The teams played through two 10-minute overtime periods in a defensive stalemate, as neither team was able to get in quality position for a game-winning goal. The Eagles and Warriors then fought through two 5-minute “sudden death” periods, in which a goal at any point by either team would have ended the match. 

Following the 30 minutes of overtimes, Eastern and Western broke the tie with a shootout - the second time this spring that the Eagles and Warriors had to settle a match with penalty kicks at Mebane’s Fred Brady Stadium. 

This time, however, the stakes were much higher. To the winner, a berth in the second round of the state playoffs Friday night in Chapel Hill against No. 6 seed East Chapel Hill. 

To the loser, a sense that their season had ended way too soon. 

It certainly didn’t feel like a first round state playoff game, as the longtime inter-county foes created an atmosphere that felt more like a state quarterfinal or state semifinal match. 

Both schools were passionately into the action, as Western Alamance traveled a solid crowd of spectators over to Mebane for the contest. During the shootout that was to come, the officials had to remove crowds that had gathered on both sides of the fences surrounding the field, as both schools’ crowds sought an edge by preparing to yell and scream at the penalty kickers.

As they did in regulation, Western Alamance drew first blood in the shootout, as Lydia Stucker fired a shot right as Brouwer went left. Western goalkeeper Kacy Floyd made a save of Megan Banko’s initial EAHS shot, and the Warriors led 1-0. 

Brouwer redeemed herself moments later, as she made a stellar diving deflection going to her left of Cassidy White’s penalty kick - Western’s second of the shootout. Lauren Hampton then fired a high shot over Floyd’s head and into the back of the net, tying the shootout 1-1. 

Eastern took the lead in the third round of the shootout, as Emma Watson’s shot bounced high off the top bar for Western Alamance, and Sarah Widderich drilled a hard shot into the left corner of the goal for the Eagles, making the count 2-1. 

Both teams connected in the fourth penalty kick round, as Western Alamance’s Maddie Hernandez scored on a shot to the left-hand side of the goal, and Eastern’s Kennadie Ross nailed a hard shot that hit Floyd’s hands, but bounced through them and past the line. 

In the fateful fifth round, Eastern had two chances to win.

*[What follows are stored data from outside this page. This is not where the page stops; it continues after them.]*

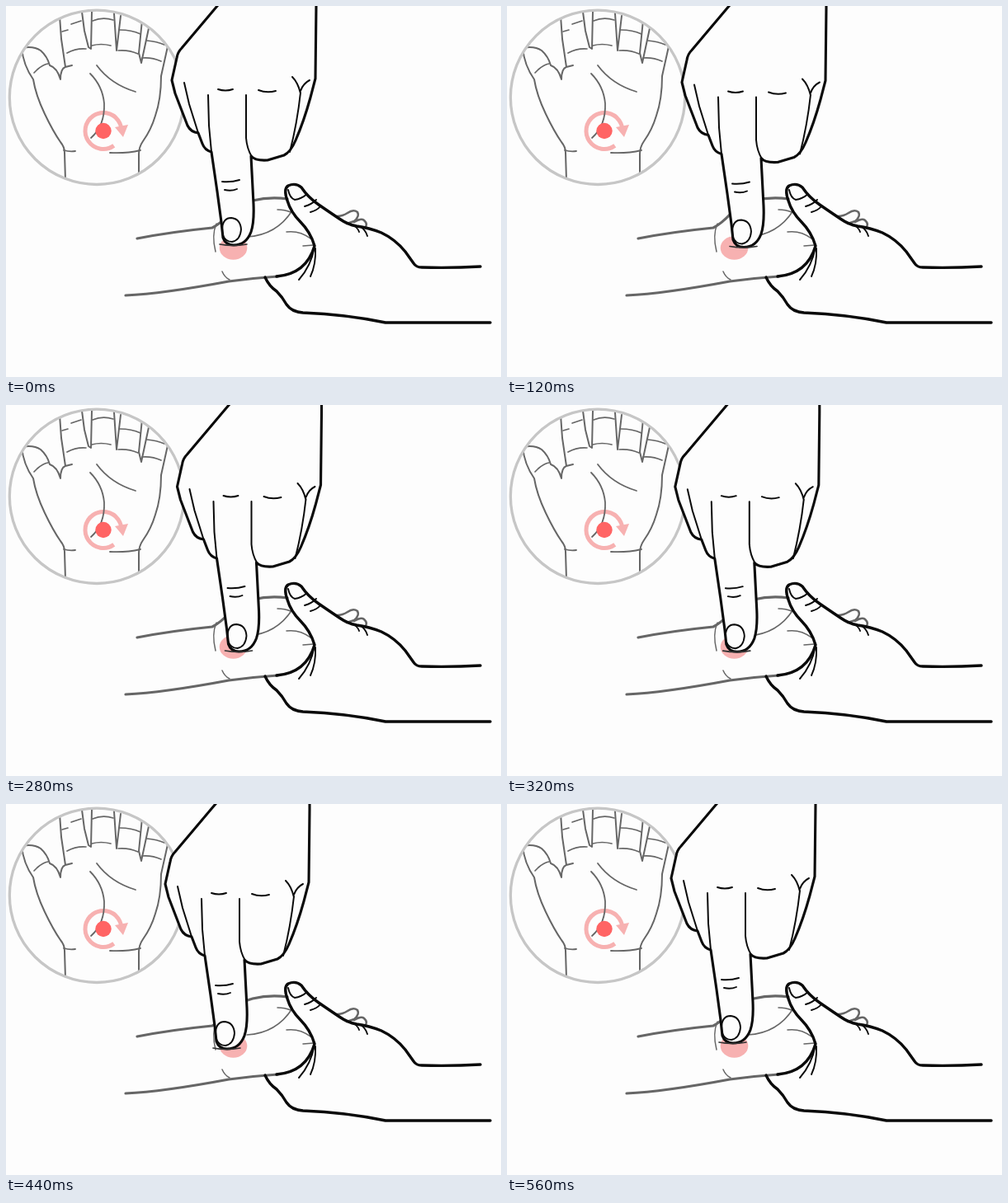
Write an HTML page with a canvas that moves like this. It is 600 by 450 pixels and loops after 0.6 s.

```html
<!DOCTYPE html>
<html lang="en">
<head>
<meta charset="utf-8">
<title>Wrist massage</title>
<style>
  html, body { margin: 0; width: 100%; height: 100%; overflow: hidden; background: #fdfdfd; }
  canvas { display: block; width: 600px; height: 450px; }
</style>
</head>
<body>
<canvas id="stage" width="600" height="450"></canvas>
<script>
const ctx = document.getElementById('stage').getContext('2d');
const PAPER = '#fdfdfd', INK = '#0a0a0a', GREY = '#666', PINK = '#f7b1b1', RED = '#ff6464';
const STEP = 40;

// Offsets of the pressing hand along its circular rub, one per step
const rubX = [0, 3.5, 7, 11, 14.3, 13.5, 10.3, 6.5, 2.8, -1, -4.8, -8, -9.3, -5.5, -2];
const rubY = [0, 0.2, 1, 2.5, 4.7, 7, 8.3, 9, 9.2, 9, 8.3, 7, 4.5, 1.8, 0];

const path = (...parts) => new Path2D(parts.join(' '));

const inset = {
  outline: path(
    'M19 51 Q21 72 33 89 Q36 108 47 131 Q57 152 66 165 Q71 171 71 178 L72 212',
    'M19 51 Q33 48 42 54 Q50 61 53 72 Q62 75 66 89 Q66 76 72 74 L80 72',
    'M65 12 L67 40 72 74',
    'M92 7 L95 30 100 50 L103 52 104 7',
    'M131 9 L134 54 139 12',
    'M165 17 L161 57 164 69 173 27',
    'M196 49 L188 85 Q188 113 181 133 Q176 150 166 164 Q161 171 161 180 L161 205'),
  creases: path(
    'M34 81 L38 77 M38 77 Q45 71 51 70',
    'M68 31 L75 29 M79 22 L91 18 M74 57 Q85 51 97 52',
    'M105 18 Q117 13 130 17 M104 48 Q115 45 127 48',
    'M138 29 Q152 29 163 34 M136 54 Q149 53 160 58',
    'M171 42 Q183 43 192 47 M165 63 Q177 62 188 67'),
  palm: path(
    'M102 82 Q117 97 119 118 Q120 145 103 160',
    'M110 72 Q127 95 157 104',
    'M70 175 Q77 177 84 176 M126 178 Q146 179 163 175'),
  arrowHead: path('M132 147 L148 144 142 159 Z')
};

const wrist = {
  arm: path(
    'M159 282 Q200 274 250 269 Q260 264 271 252 Q283 240 299 236 Q320 231 341 234',
    'M145 351 Q190 349 270 334 Q300 330 329 328'),
  folds: path(
    'M255 264 Q249 278 254 298',
    'M262 322 Q265 329 271 332',
    'M292 280 Q328 278 347 248',
    'M329 247 Q338 247 345 250',
    'M340 274 Q356 272 369 282',
    'M360 291 L373 290'),
  farFingers: path(
    'M401 255 Q408 255 414 251 Q421 246 426 250 Q429 255 422 261 L413 264',
    'M422 262 Q432 256 435 261 Q438 264 436 268')
};

const holder = {
  outline: path(
    'M328 328 Q364 325 374 291 Q369 274 357 262 Q345 250 341 236 Q336 222 342 218 Q351 214 358 220',
    'Q366 232 379 241 Q395 252 404 258 Q414 265 425 267 Q440 269 455 275 Q472 283 484 298',
    'L494 312 Q497 317 504 317 Q540 318 575 316',
    'M314 329 Q319 340 328 346 Q335 353 340 362 Q346 371 360 372 Q412 374 460 384 L587 384'),
  details: path(
    'M342 223 Q344 233 350 235 Q358 234 365 228',
    'M362 243 Q370 241 376 235 M369 250 Q377 248 381 243',
    'M419 265 Q426 268 428 274 M430 268 Q436 272 438 279',
    'M374 292 Q370 315 355 332 M375 294 Q376 313 369 328')
};

const presser = {
  outline: path(
    'M273 -20 L256 0 213 51 Q208 56 207 63 L201 90 205 106 220 145 Q224 153 233 154',
    'L238 167 Q241 175 249 177 L256 225 261 262 263 281 Q266 290 276 290 Q291 290 297 274',
    'Q301 262 300 240 L297 182 Q302 188 317 187 L337 181 Q345 177 351 163 Q361 140 369 111',
    'L375 88 376 0 376 -20'),
  inner: path(
    'M216 93 L222 119 233 154',
    'M245 108 L246 145 249 177',
    'M291 108 L291 160 Q292 173 298 183',
    'M347 86 Q354 93 357 106 M368 90 Q360 94 357 103',
    'M357 105 Q353 142 344 177'),
  details: path(
    'M257 101 Q266 104 275 101 M306 102 Q316 106 327 103',
    'M262 213 Q273 214 283 211 M265 223 Q273 225 280 222',
    'M262 270 Q263 257 273 257 Q284 258 285 271 Q284 284 274 286 Q266 286 263 278'),
  dent: path('M259 289 Q275 292 292 289')
};

function stroke(shape, width, color) {
  ctx.lineWidth = width;
  ctx.strokeStyle = color;
  ctx.stroke(shape);
}

function fill(shape, color) {
  ctx.fillStyle = color;
  ctx.fill(shape);
}

function ellipse(x, y, rx, ry = rx, from = 0, to = Math.PI * 2) {
  const shape = new Path2D();
  shape.ellipse(x, y, rx, ry, 0, from, to);
  return shape;
}

function drawInset() {
  const frame = ellipse(110, 110.8, 105.7);
  ctx.save();
  ctx.clip(frame);
  stroke(inset.outline, 2, GREY);
  stroke(inset.creases, 1.7, GREY);
  ctx.lineCap = 'butt';
  stroke(ellipse(118, 151.5, 22, 22, 0.95, 6.05), 5, PINK);
  ctx.lineCap = 'round';
  fill(inset.arrowHead, PINK);
  stroke(inset.palm, 1.8, GREY);
  fill(ellipse(118, 151.5, 9.7), RED);
  ctx.restore();
  stroke(frame, 3.3, '#c6c6c6');
}

function drawWrist() {
  stroke(wrist.arm, 3.2, GREY);
  stroke(wrist.folds, 1.5, GREY);
  stroke(wrist.farFingers, 2.6, GREY);
  fill(ellipse(275.5, 293.5, 16.8, 14.3), PINK);
  stroke(holder.outline, 3.4, INK);
  stroke(holder.details, 1.9, INK);
}

function drawPresser(x, y) {
  ctx.save();
  ctx.translate(x, y);
  fill(presser.outline, PAPER);
  stroke(presser.outline, 3.1, INK);
  stroke(presser.inner, 2, INK);
  stroke(presser.details, 1.9, INK);
  stroke(presser.dent, 1.7, '#333');
  ctx.restore();
}

function render(now) {
  const step = Math.floor(now / STEP) % rubX.length;
  ctx.fillStyle = PAPER;
  ctx.fillRect(0, 0, 600, 450);
  drawInset();
  drawWrist();
  drawPresser(rubX[step], rubY[step]);
}

ctx.lineCap = ctx.lineJoin = 'round';
let start;
function tick(now) {
  start ??= now;
  render(now - start);
  requestAnimationFrame(tick);
}
render(0);
requestAnimationFrame(tick);
</script>
</body>
</html>
```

But Carlton came through huge for the Warriors, hitting a shot that bounced off the left bottom pipe and into the net. Had Carlton missed, the match would have been over. 

Nonetheless, with the score tied 4-4, Emilyn Krans had a chance to put the match away as she set up for Eastern’s fifth penalty kick. Krans hit a hard ground shot towards the right, but Floyd managed to save it to force “sudden death” penalty kicks, in which the two squads rotated a single player back and forth until one team scores and one team misses. 

The drama simply couldn’t get any higher as Western Alamance’s Emily Brinson set her her ball to shoot at Anneke Brouwer. But with Eastern’s season literally hanging in the balance, Brouwer came through with a pair of heroic saves. 

First, Brouwer made a diving deflection, going to her left, of Brinson’s line drive. Grace Dobson had another chance to end it for the Eagles, but her kick sailed just a couple feet high. 

In the seventh penalty kick of the shootout, Brouwer went again to her left to make a second straight diving deflection - this one of a shot by Western Alamance’s Emery Conklin. 

It was up to Eastern freshman Macy James, who had yet another chance to the Eagles to put it away. 

Thankfully for EAHS, this time it worked out, as James kicked a shot to the right that confused Floyd and went by her. 

James’ goal set off a jubilant celebration on the field, as Eastern’s players came together for a shouting, jumping team huddle. 

It was the celebration of the hardest-fought win of the season for the Eagles - and one that they can only hope can help them as they prepare to travel to East Chapel Hill, who comes in to the second round matchup with an overall record of 15-2-2. The Wildcats went 13-1 to win the Big 8 Conference regular season championship. 

While the Eagles naturally want to go over to Chapel Hill and put off an upset to advance to the third round, it will be difficult to match the emotional high of this final showdown with Western Alamance.